▸ What you should do
Copy all of the data below exactly as it is given.

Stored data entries
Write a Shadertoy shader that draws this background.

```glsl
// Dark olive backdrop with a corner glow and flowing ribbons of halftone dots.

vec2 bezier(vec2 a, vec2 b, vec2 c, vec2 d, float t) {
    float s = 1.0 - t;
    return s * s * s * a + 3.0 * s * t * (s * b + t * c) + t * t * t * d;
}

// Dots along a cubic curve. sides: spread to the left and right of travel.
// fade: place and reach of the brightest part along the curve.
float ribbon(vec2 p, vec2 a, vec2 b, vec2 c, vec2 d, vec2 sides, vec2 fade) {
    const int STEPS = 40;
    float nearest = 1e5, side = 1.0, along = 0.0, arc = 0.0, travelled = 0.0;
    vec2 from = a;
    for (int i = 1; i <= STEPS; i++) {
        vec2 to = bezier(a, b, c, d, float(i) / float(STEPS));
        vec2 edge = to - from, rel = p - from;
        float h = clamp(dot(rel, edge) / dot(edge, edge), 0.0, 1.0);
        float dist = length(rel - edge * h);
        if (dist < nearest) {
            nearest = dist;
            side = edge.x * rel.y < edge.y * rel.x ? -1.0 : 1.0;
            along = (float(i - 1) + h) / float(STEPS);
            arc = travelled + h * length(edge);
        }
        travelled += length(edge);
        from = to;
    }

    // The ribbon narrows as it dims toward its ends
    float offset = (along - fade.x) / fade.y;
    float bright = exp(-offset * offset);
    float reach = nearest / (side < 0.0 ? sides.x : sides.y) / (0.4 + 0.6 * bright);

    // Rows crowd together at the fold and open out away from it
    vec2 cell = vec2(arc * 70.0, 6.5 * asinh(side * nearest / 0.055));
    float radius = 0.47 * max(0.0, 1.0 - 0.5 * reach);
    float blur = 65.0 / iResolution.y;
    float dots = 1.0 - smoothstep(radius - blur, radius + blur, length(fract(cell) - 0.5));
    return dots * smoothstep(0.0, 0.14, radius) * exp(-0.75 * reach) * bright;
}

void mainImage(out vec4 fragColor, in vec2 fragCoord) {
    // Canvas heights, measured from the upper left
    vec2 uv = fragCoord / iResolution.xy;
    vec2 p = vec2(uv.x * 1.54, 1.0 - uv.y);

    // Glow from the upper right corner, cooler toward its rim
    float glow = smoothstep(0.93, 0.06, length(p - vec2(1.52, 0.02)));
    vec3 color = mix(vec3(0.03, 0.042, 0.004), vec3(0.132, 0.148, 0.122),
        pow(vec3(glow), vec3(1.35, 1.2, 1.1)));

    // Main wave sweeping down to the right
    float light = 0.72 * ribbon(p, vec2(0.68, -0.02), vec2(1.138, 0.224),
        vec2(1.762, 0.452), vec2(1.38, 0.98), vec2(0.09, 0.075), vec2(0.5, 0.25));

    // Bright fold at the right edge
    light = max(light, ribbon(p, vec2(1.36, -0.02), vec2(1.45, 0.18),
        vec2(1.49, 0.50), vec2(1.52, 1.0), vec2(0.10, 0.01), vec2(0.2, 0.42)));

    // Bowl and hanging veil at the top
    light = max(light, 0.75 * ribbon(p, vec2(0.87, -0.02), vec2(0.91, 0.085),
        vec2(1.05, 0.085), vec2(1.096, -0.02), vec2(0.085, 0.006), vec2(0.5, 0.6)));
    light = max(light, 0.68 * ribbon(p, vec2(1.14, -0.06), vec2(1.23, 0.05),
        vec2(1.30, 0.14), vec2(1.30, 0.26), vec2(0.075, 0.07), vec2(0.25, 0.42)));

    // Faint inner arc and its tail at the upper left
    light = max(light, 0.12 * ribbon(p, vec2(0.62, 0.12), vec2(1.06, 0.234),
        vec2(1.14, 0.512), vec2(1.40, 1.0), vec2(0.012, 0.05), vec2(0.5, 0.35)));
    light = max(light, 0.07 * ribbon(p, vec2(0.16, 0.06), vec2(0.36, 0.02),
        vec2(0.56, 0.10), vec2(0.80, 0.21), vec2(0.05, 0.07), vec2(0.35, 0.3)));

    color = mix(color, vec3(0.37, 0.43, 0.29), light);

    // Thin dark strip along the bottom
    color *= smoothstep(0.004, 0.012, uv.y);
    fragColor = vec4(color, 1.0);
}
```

▸ Your solution
Write a Shadertoy shader that draws this background.

```glsl
// Dark olive backdrop with a corner glow and flowing ribbons of halftone dots.

vec2 bezier(vec2 a, vec2 b, vec2 c, vec2 d, float t) {
    float s = 1.0 - t;
    return s * s * s * a + 3.0 * s * t * (s * b + t * c) + t * t * t * d;
}

// Dots along a cubic curve. sides: spread to the left and right of travel.
// fade: place and reach of the brightest part along the curve.
float ribbon(vec2 p, vec2 a, vec2 b, vec2 c, vec2 d, vec2 sides, vec2 fade) {
    const int STEPS = 40;
    float nearest = 1e5, side = 1.0, along = 0.0, arc = 0.0, travelled = 0.0;
    vec2 from = a;
    for (int i = 1; i <= STEPS; i++) {
        vec2 to = bezier(a, b, c, d, float(i) / float(STEPS));
        vec2 edge = to - from, rel = p - from;
        float h = clamp(dot(rel, edge) / dot(edge, edge), 0.0, 1.0);
        float dist = length(rel - edge * h);
        if (dist < nearest) {
            nearest = dist;
            side = edge.x * rel.y < edge.y * rel.x ? -1.0 : 1.0;
            along = (float(i - 1) + h) / float(STEPS);
            arc = travelled + h * length(edge);
        }
        travelled += length(edge);
        from = to;
    }

    // The ribbon narrows as it dims toward its ends
    float offset = (along - fade.x) / fade.y;
    float bright = exp(-offset * offset);
    float reach = nearest / (side < 0.0 ? sides.x : sides.y) / (0.4 + 0.6 * bright);

    // Rows crowd together at the fold and open out away from it
    vec2 cell = vec2(arc * 70.0, 6.5 * asinh(side * nearest / 0.055));
    float radius = 0.47 * max(0.0, 1.0 - 0.5 * reach);
    float blur = 65.0 / iResolution.y;
    float dots = 1.0 - smoothstep(radius - blur, radius + blur, length(fract(cell) - 0.5));
    return dots * smoothstep(0.0, 0.14, radius) * exp(-0.75 * reach) * bright;
}

void mainImage(out vec4 fragColor, in vec2 fragCoord) {
    // Canvas heights, measured from the upper left
    vec2 uv = fragCoord / iResolution.xy;
    vec2 p = vec2(uv.x * 1.54, 1.0 - uv.y);

    // Glow from the upper right corner, cooler toward its rim
    float glow = smoothstep(0.93, 0.06, length(p - vec2(1.52, 0.02)));
    vec3 color = mix(vec3(0.03, 0.042, 0.004), vec3(0.132, 0.148, 0.122),
        pow(vec3(glow), vec3(1.35, 1.2, 1.1)));

    // Main wave sweeping down to the right
    float light = 0.72 * ribbon(p, vec2(0.68, -0.02), vec2(1.138, 0.224),
        vec2(1.762, 0.452), vec2(1.38, 0.98), vec2(0.09, 0.075), vec2(0.5, 0.25));

    // Bright fold at the right edge
    light = max(light, ribbon(p, vec2(1.36, -0.02), vec2(1.45, 0.18),
        vec2(1.49, 0.50), vec2(1.52, 1.0), vec2(0.10, 0.01), vec2(0.2, 0.42)));

    // Bowl and hanging veil at the top
    light = max(light, 0.75 * ribbon(p, vec2(0.87, -0.02), vec2(0.91, 0.085),
        vec2(1.05, 0.085), vec2(1.096, -0.02), vec2(0.085, 0.006), vec2(0.5, 0.6)));
    light = max(light, 0.68 * ribbon(p, vec2(1.14, -0.06), vec2(1.23, 0.05),
        vec2(1.30, 0.14), vec2(1.30, 0.26), vec2(0.075, 0.07), vec2(0.25, 0.42)));

    // Faint inner arc and its tail at the upper left
    light = max(light, 0.12 * ribbon(p, vec2(0.62, 0.12), vec2(1.06, 0.234),
        vec2(1.14, 0.512), vec2(1.40, 1.0), vec2(0.012, 0.05), vec2(0.5, 0.35)));
    light = max(light, 0.07 * ribbon(p, vec2(0.16, 0.06), vec2(0.36, 0.02),
        vec2(0.56, 0.10), vec2(0.80, 0.21), vec2(0.05, 0.07), vec2(0.35, 0.3)));

    color = mix(color, vec3(0.37, 0.43, 0.29), light);

    // Thin dark strip along the bottom
    color *= smoothstep(0.004, 0.012, uv.y);
    fragColor = vec4(color, 1.0);
}
```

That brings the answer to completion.